== YOUR ASSIGNMENT ==
Search the material for the string "LEFT", then show every line where it turns up.

= = = = = = =

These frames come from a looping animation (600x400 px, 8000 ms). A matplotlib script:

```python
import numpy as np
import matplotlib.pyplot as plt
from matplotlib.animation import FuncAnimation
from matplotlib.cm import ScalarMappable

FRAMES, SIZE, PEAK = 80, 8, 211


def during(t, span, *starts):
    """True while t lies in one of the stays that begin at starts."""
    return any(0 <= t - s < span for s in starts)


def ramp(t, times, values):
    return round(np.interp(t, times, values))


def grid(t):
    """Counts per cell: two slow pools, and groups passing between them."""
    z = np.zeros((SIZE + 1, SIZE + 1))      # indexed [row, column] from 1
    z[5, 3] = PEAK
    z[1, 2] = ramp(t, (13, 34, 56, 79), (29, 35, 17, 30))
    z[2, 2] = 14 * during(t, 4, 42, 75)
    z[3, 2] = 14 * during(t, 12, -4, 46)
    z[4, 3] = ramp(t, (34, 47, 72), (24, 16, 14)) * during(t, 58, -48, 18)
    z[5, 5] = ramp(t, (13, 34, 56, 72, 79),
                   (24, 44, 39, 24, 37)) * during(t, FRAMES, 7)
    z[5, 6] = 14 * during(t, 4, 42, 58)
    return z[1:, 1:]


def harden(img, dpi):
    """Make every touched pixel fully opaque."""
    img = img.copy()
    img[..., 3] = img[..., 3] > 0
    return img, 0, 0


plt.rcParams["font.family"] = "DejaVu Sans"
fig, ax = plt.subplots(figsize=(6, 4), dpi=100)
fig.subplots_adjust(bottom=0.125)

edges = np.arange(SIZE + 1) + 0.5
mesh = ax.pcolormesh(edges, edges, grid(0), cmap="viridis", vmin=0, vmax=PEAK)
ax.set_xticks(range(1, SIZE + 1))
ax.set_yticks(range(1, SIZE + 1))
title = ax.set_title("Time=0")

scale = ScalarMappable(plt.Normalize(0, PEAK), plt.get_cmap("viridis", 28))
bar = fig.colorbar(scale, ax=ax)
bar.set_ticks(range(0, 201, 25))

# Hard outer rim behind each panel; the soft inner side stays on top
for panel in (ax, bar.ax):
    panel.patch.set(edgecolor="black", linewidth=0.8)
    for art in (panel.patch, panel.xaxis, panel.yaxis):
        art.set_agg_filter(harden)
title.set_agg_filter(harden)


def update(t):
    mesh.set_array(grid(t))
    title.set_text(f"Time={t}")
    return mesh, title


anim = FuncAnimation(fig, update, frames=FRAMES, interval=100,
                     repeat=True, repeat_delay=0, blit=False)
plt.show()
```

= = = = = = =

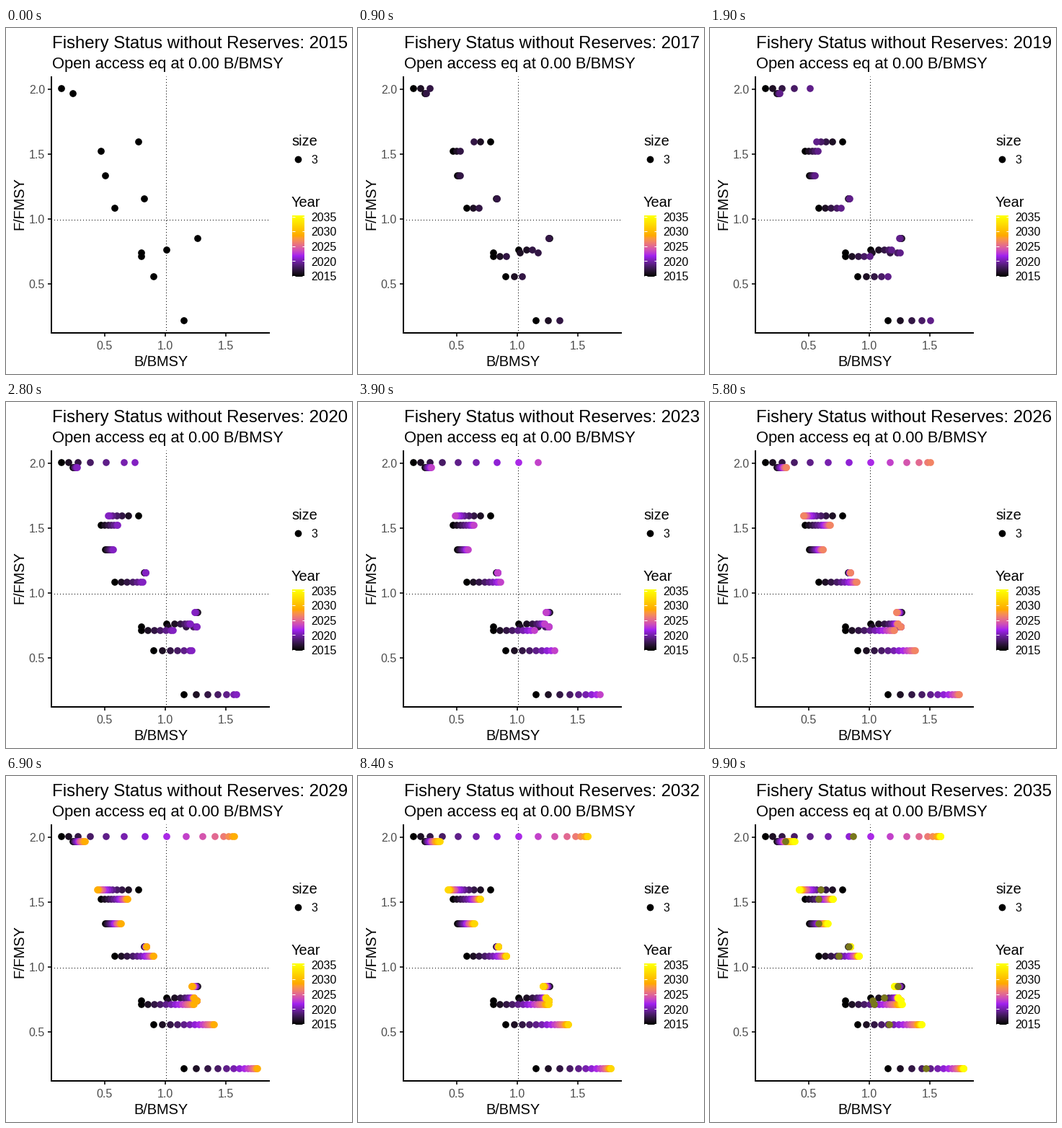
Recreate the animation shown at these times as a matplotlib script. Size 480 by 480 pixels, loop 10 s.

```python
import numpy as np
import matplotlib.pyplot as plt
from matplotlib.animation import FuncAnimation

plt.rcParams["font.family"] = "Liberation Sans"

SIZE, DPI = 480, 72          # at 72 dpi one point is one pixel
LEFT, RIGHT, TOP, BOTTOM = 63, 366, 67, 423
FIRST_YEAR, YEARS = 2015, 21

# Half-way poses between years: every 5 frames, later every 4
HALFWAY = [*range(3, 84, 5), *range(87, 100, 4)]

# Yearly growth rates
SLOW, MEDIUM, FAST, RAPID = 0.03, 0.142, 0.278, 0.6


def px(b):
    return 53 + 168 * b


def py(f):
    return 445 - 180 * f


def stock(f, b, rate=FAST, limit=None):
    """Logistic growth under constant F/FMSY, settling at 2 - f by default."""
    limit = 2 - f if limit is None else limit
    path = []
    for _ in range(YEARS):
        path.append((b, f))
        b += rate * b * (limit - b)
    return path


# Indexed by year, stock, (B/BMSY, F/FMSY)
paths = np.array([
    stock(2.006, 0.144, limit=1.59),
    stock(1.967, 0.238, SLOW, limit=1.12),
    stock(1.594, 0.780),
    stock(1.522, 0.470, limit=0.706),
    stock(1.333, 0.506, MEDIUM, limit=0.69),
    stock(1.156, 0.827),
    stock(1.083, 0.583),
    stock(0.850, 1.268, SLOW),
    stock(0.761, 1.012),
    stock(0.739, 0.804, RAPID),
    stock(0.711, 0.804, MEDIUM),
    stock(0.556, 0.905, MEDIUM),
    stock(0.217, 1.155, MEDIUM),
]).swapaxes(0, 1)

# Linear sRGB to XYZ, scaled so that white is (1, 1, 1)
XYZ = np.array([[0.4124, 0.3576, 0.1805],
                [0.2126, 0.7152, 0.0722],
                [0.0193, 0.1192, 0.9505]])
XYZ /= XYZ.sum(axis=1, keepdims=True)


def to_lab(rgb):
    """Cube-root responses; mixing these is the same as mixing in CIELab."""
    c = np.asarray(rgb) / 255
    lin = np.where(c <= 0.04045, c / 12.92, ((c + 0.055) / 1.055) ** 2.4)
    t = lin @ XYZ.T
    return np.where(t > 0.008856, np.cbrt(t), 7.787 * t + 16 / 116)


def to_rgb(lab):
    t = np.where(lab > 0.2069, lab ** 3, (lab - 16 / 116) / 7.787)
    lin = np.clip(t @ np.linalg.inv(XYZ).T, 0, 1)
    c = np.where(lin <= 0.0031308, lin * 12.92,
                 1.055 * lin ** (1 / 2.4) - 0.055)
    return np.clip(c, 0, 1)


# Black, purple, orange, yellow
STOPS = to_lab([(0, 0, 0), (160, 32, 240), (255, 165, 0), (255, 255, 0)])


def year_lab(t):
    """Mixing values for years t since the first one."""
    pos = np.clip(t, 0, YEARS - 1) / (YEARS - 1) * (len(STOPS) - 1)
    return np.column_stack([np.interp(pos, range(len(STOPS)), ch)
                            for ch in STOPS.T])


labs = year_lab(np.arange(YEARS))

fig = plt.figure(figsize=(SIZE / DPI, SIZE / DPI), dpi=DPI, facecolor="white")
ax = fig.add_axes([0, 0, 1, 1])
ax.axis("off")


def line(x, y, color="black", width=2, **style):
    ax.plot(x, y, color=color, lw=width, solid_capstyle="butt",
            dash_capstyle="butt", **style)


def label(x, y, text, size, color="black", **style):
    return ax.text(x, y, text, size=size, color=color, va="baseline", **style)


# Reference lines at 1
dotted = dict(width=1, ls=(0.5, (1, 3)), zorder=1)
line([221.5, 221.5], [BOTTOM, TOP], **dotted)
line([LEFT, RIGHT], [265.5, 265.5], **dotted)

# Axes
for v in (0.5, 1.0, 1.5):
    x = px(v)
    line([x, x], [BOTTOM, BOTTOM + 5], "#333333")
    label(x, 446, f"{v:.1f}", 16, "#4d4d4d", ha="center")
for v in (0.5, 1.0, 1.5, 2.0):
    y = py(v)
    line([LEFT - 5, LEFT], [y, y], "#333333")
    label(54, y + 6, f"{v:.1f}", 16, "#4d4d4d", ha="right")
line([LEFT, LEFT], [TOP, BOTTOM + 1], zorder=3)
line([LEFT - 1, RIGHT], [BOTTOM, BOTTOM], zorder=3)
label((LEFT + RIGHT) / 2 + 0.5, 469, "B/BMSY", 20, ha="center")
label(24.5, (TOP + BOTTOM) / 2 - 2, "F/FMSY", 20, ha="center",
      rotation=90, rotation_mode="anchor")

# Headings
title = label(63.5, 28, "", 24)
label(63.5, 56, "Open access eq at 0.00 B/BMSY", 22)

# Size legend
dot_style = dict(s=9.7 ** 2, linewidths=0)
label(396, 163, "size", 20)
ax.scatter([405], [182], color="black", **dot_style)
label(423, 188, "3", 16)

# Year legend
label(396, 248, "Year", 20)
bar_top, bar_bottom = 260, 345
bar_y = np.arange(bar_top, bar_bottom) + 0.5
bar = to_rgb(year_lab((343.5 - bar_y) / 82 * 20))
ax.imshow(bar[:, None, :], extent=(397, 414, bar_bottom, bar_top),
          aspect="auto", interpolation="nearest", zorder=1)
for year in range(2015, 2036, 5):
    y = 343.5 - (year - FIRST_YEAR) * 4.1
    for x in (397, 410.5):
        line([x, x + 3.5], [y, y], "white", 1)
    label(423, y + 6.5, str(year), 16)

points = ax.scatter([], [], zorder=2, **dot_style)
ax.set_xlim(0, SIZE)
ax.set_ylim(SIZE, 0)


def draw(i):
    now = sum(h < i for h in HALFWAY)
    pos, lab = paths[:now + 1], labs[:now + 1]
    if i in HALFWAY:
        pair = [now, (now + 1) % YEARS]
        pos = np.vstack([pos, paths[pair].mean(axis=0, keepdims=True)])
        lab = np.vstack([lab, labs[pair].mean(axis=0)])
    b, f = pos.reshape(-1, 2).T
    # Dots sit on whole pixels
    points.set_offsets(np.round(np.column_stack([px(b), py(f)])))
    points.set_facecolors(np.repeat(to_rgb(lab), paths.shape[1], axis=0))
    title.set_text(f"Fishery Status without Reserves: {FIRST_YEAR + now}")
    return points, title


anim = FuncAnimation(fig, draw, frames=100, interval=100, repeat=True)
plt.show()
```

= = = = = = =

== RESPONSE ==
LEFT, RIGHT, TOP, BOTTOM = 63, 366, 67, 423
line([LEFT, RIGHT], [265.5, 265.5], **dotted)
    line([LEFT - 5, LEFT], [y, y], "#333333")
line([LEFT, LEFT], [TOP, BOTTOM + 1], zorder=3)
line([LEFT - 1, RIGHT], [BOTTOM, BOTTOM], zorder=3)
label((LEFT + RIGHT) / 2 + 0.5, 469, "B/BMSY", 20, ha="center")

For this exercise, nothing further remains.